What you should do >> Lines holding the word "html" are the ones to copy from the data below.

___ Supplied data ___

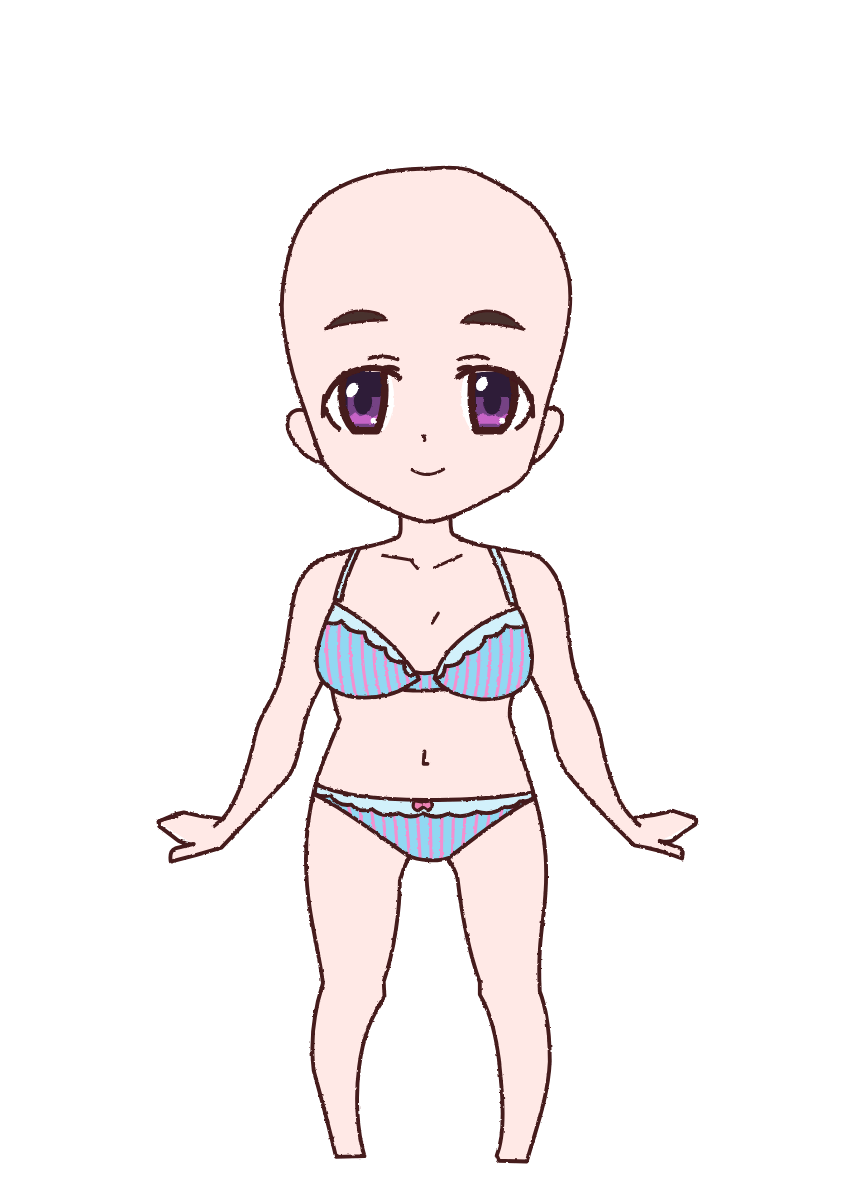
<!DOCTYPE html>
<html lang="en">
<head>
<meta charset="utf-8">
<title>Dress-up character base</title>
<style>
:root{--paper:#fff;--skin:#ffe9e6;--line:#451a1b;--brow:#4a302f;--blue:#91d8f2;--ice:#d2f1fb;--pink:#f48fd0;--bow:#ee83b4;--iris-dark:#2f1b38;--iris-mid:#744284;--iris-light:#c763c6}
html,body{margin:0;width:852px;height:1200px;overflow:hidden;background:var(--paper)}
.artboard{display:block;width:852px;height:1200px}
.ink{stroke:var(--line);stroke-width:5;stroke-linecap:round;stroke-linejoin:round;fill:none}
.skin{fill:var(--skin)}
.fabric{fill:var(--blue)}
.trim{fill:var(--ice)}
.stripes{fill:none;stroke:var(--pink);stroke-width:4}
.fine{stroke-width:4}
</style>
</head>
<body>
<svg class="artboard" viewBox="0 0 1108 1560" preserveAspectRatio="none" role="img" aria-label="Dress-up doll base with violet eyes in a striped two-piece">
<defs>
<filter id="rough-ink" x="0" y="0" width="1108" height="1560" filterUnits="userSpaceOnUse">
<feTurbulence type="fractalNoise" baseFrequency=".16" numOctaves="2" seed="4"/>
<feDisplacementMap in="SourceGraphic" scale="3.5" xChannelSelector="R" yChannelSelector="G"/>
</filter>
<path id="cup-left" d="M435 783C424 805 415 828 412 850C411 866 413 879 422 888C436 902 456 907 474 907C498 907 518 900 528 894L545 883L540 875C515 839 480 808 435 783Z"/>
<path id="cup-right" d="M674 790C684 806 690 832 692 852C692 872 689 886 678 895C662 908 644 910 625 909C602 907 583 899 575 893L565 882L568 872C578 847 598 829 625 812C642 802 658 795 674 790Z"/>
<path id="bridge" d="M542 874Q554 877 566 873L578 896Q554 899 526 897Z"/>
<path id="brief" d="M411 1020C440 1033 490 1040 552 1040C604 1040 660 1036 693 1030L694 1039C668 1050 625 1083 584 1115C572 1120 545 1120 530 1112C485 1081 445 1050 409 1033Z"/>
<clipPath id="clip-left"><use href="#cup-left"/></clipPath>
<clipPath id="clip-right"><use href="#cup-right"/></clipPath>
<clipPath id="clip-brief"><use href="#brief"/></clipPath>
<clipPath id="iris-left"><path d="M446 486Q474 480 500 486Q504 525 492 560H458Q440 525 446 486Z"/></clipPath>
<clipPath id="iris-right"><path d="M613 486Q640 480 666 486Q675 525 656 560H620Q608 525 613 486Z"/></clipPath>
</defs>

<g filter="url(#rough-ink)">
<g id="body">
<path class="skin" d="M522 660L522 694Q518 701 462 714L425 724C400 733 386 755 381 782C374 820 372 855 362 887C354 912 338 930 333 951C326 985 316 1019 303 1044Q296 1058 286 1064L238 1056L206 1069L252 1098L225 1107L223 1120L288 1102L375 1010C391 984 389 963 397 937C402 917 412 902 420 885L432 897L442 935C432 962 420 988 410 1020C402 1056 397 1085 398 1125C399 1185 414 1230 420 1278C409 1312 403 1350 408 1392C418 1428 428 1466 437 1504L474 1503C464 1470 462 1425 467 1387C472 1345 485 1319 500 1295V1275C513 1235 520 1183 520 1145L531 1116H583L595 1142C600 1185 610 1238 624 1277V1293C640 1320 648 1358 651 1400C655 1440 655 1480 646 1508L685 1511C697 1468 713 1425 715 1380C715 1345 712 1315 702 1289C700 1250 702 1225 707 1188C713 1135 712 1092 694 1031C684 996 670 963 663 932L668 899L692 881C701 901 712 919 715 938C719 962 724 986 738 1006L825 1100L887 1117L886 1104L858 1094L905 1068L878 1055L826 1064C806 1038 793 1010 786 982C780 950 774 930 764 912C750 890 743 862 740 830C736 793 733 762 718 742C708 727 697 720 684 719L636 711Q604 705 587 694L586 660Z"/>
<g class="ink">
<path d="M521 666V688Q521 698 514 700Q494 708 462 714L425 724C400 733 386 755 381 782C374 820 372 855 362 887C354 912 338 930 333 951C326 985 316 1019 303 1044Q294 1063 278 1074"/>
<path d="M286 1064Q262 1062 239 1056L230 1058L206 1068L207 1074Q219 1083 232 1093Q243 1099 252 1097L228 1103Q220 1106 222 1120Q256 1112 288 1102L375 1010C391 984 389 963 397 937C402 917 412 902 420 885"/>
<path d="M432 897Q435 918 442 935C432 962 420 988 410 1020C402 1056 397 1085 398 1125C399 1185 414 1230 420 1278C409 1312 403 1350 408 1392C418 1428 428 1466 437 1504L474 1503C464 1470 462 1425 467 1387C472 1345 485 1319 500 1295L499 1276C513 1235 520 1183 520 1145Q524 1130 531 1116"/>
<path d="M583 1117Q592 1130 595 1142C600 1185 610 1238 624 1277V1293C640 1320 648 1358 651 1400C655 1440 655 1480 646 1502L649 1509L685 1510C697 1468 713 1425 715 1380C715 1345 712 1315 702 1289C700 1250 702 1225 707 1188C713 1135 712 1092 694 1031C684 996 670 963 663 932Q662 914 669 899"/>
<path d="M692 881C701 901 712 919 715 938C719 962 724 986 738 1006Q777 1053 825 1099Q856 1104 887 1116Q890 1104 883 1102L858 1093Q872 1097 880 1089Q891 1080 904 1072Q908 1066 901 1063L875 1054Q852 1060 826 1063"/>
<path d="M832 1073Q818 1062 806 1042C795 1016 788 995 784 974C780 950 774 930 764 912C750 890 743 862 740 830C736 793 733 762 718 742C708 727 697 720 684 719L636 711Q604 705 592 696Q585 696 586 670"/>
<path d="M880 1056Q892 1058 903 1062M207 1067Q216 1064 230 1062" class="fine"/>
</g>
<g class="ink fine">
<path d="M498 722L534 728L543 739M565 738L600 722M570 797L562 810"/>
<path d="M552 977L551 993L556 993" stroke-width="5"/>
</g>
</g>

<g id="top">
<path class="ink trim" style="fill:var(--ice)" d="M459 715Q443 745 435 779L443 781Q449 752 467 714M636 713Q650 742 662 784L672 787Q664 750 646 713"/>
<use href="#bridge" class="fabric"/>
<path class="stripes" d="M547 878V896M559 878V896"/>
<use href="#bridge" class="ink"/>
<use href="#cup-left" class="fabric"/>
<g clip-path="url(#clip-left)">
<path class="stripes" d="M428 802Q420 845 431 890M443 800Q436 850 447 904M457 806Q452 858 463 907M472 812Q468 860 479 907M487 830Q484 868 495 907M501 840Q500 872 509 905M514 850Q514 878 522 902M527 860Q527 880 534 896"/>
<path class="ink trim" style="fill:var(--ice)" d="M415 806Q436 815 444 807Q454 824 474 822Q476 842 501 843Q501 860 526 862Q524 874 532 877L560 880L500 770H430Z"/>
</g>
<use href="#cup-left" class="ink"/>
<use href="#cup-right" class="fabric"/>
<g clip-path="url(#clip-right)">
<path class="stripes" d="M677 806Q684 850 673 897M664 810Q669 860 659 905M650 812Q655 862 645 908M636 818Q640 864 631 908M622 836Q625 872 617 908M608 845Q610 875 603 905M595 855Q596 880 589 902M582 865Q583 880 577 895"/>
<path class="ink trim" style="fill:var(--ice)" d="M690 812Q668 819 658 813Q650 829 631 828Q626 848 604 850Q601 866 579 866Q578 880 568 882L550 880L610 780L690 770Z"/>
</g>
<use href="#cup-right" class="ink"/>
<path class="ink fine" d="M520 897Q530 893 541 886M565 882Q572 890 584 897"/>
</g>

<g id="bottom">
<use href="#brief" class="fabric"/>
<g clip-path="url(#clip-brief)">
<path class="stripes" d="M451 1040L460 1075M466 1042L474 1090M482 1045L489 1095M497 1045L503 1110M512 1045L518 1120M527 1045L533 1120M542 1045L547 1125M559 1045L561 1125M575 1045L574 1125M590 1045L588 1125M606 1045L601 1110M622 1045L616 1100M639 1045L631 1090M655 1042L647 1080M671 1040L662 1065"/>
<path class="ink trim" style="fill:var(--ice)" d="M400 1026Q414 1038 430 1034Q440 1049 457 1046Q466 1057 484 1052Q498 1064 518 1057Q534 1066 550 1057Q566 1066 583 1058Q602 1065 620 1055Q640 1061 655 1049Q669 1051 676 1042Q688 1042 700 1034V1010H400Z"/>
</g>
<use href="#brief" class="ink"/>
<path class="ink fine" style="fill:var(--bow)" d="M539 1041Q534 1051 543 1054L550 1049L557 1054Q565 1050 560 1041L550 1043Z"/>
</g>

<g id="head">
<path class="ink" style="fill:var(--skin)" d="M397 534Q384 530 377 539Q368 555 384 577Q396 596 420 603ZM708 533Q723 525 730 538Q734 553 722 571Q710 593 692 602Z"/>
<path class="ink" style="fill:var(--skin)" d="M560 219Q590 216 610 221C637 232 668 249 690 266C715 288 733 325 740 362C743 382 742 402 738 425C732 461 722 490 714 517C705 552 698 588 688 610Q681 624 666 633C640 646 617 659 596 668Q568 679 553 678Q536 676 519 668C496 658 470 645 452 633C436 621 426 611 420 600C409 574 398 536 388 510C377 476 370 443 367 411C365 385 370 355 375 335C382 304 398 273 425 253C447 238 474 228 505 223Q535 219 560 219Z"/>
<g id="brows" class="ink" style="fill:var(--brow);stroke-width:3">
<path d="M423 428Q446 402 472 404Q496 405 503 416Q456 417 423 428Z"/>
<path d="M682 429Q660 404 634 404Q608 406 600 419Q647 419 682 429Z"/>
</g>
<g id="eye-left">
<path fill="#fff" d="M426 516Q440 490 470 483L508 488Q520 528 500 559Q470 566 444 558Q424 544 426 516Z"/>
<g clip-path="url(#iris-left)">
<path fill="var(--iris-dark)" d="M436 475H512V570H436Z"/>
<path fill="var(--iris-mid)" d="M452 516H496V570H452Z"/>
<path fill="var(--iris-light)" d="M454 542L462 536L468 541L476 539L484 543L493 538V551H454Z"/>
<ellipse cx="472" cy="521" rx="12" ry="18" fill="var(--iris-dark)"/>
</g>
<path class="ink" style="stroke-width:10" d="M448 487Q437 522 454 551L461 560H490Q504 526 499 487"/>
<path class="ink" style="stroke-width:8" d="M424 520C431 496 452 482 474 479Q500 475 519 491"/>
<path class="ink" style="stroke-width:6" d="M500 478Q509 476 517 480M422 515Q420 528 420 541L424 532Q430 551 441 557"/>
<ellipse cx="458" cy="507" rx="7" ry="10" transform="rotate(32 458 507)" fill="#fff"/>
<circle cx="486" cy="547" r="4" fill="#fff"/>
</g>
<g id="eye-right">
<path fill="#fff" d="M688 516Q674 490 644 483L604 488Q592 528 612 559Q642 566 670 558Q690 544 688 516Z"/>
<g clip-path="url(#iris-right)">
<path fill="var(--iris-dark)" d="M600 475H680V570H600Z"/>
<path fill="var(--iris-mid)" d="M619 516H662V570H619Z"/>
<path fill="var(--iris-light)" d="M620 542L628 537L636 541L644 539L652 542L660 537V551H620Z"/>
<ellipse cx="640" cy="521" rx="12" ry="18" fill="var(--iris-dark)"/>
</g>
<path class="ink" style="stroke-width:10" d="M615 487Q609 526 620 560H651L659 551Q676 522 666 487"/>
<path class="ink" style="stroke-width:8" d="M690 520C683 496 662 482 640 479Q614 475 596 490"/>
<path class="ink" style="stroke-width:6" d="M614 478Q605 476 597 480M691 515Q693 528 693 541L690 532Q684 551 672 557"/>
<ellipse cx="627" cy="499" rx="7" ry="10" transform="rotate(32 627 499)" fill="#fff"/>
<circle cx="653" cy="547" r="4" fill="#fff"/>
</g>
<path class="ink" d="M479 466Q498 460 517 467M597 467Q616 460 635 466"/>
<path class="ink" d="M551 567L552 572"/>
<path class="ink fine" d="M536 611Q556 623 577 610"/>
</g>
</g>
</svg>
</body>
</html>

___

Answer >>
<!DOCTYPE html>
<html lang="en">
html,body{margin:0;width:852px;height:1200px;overflow:hidden;background:var(--paper)}
</html>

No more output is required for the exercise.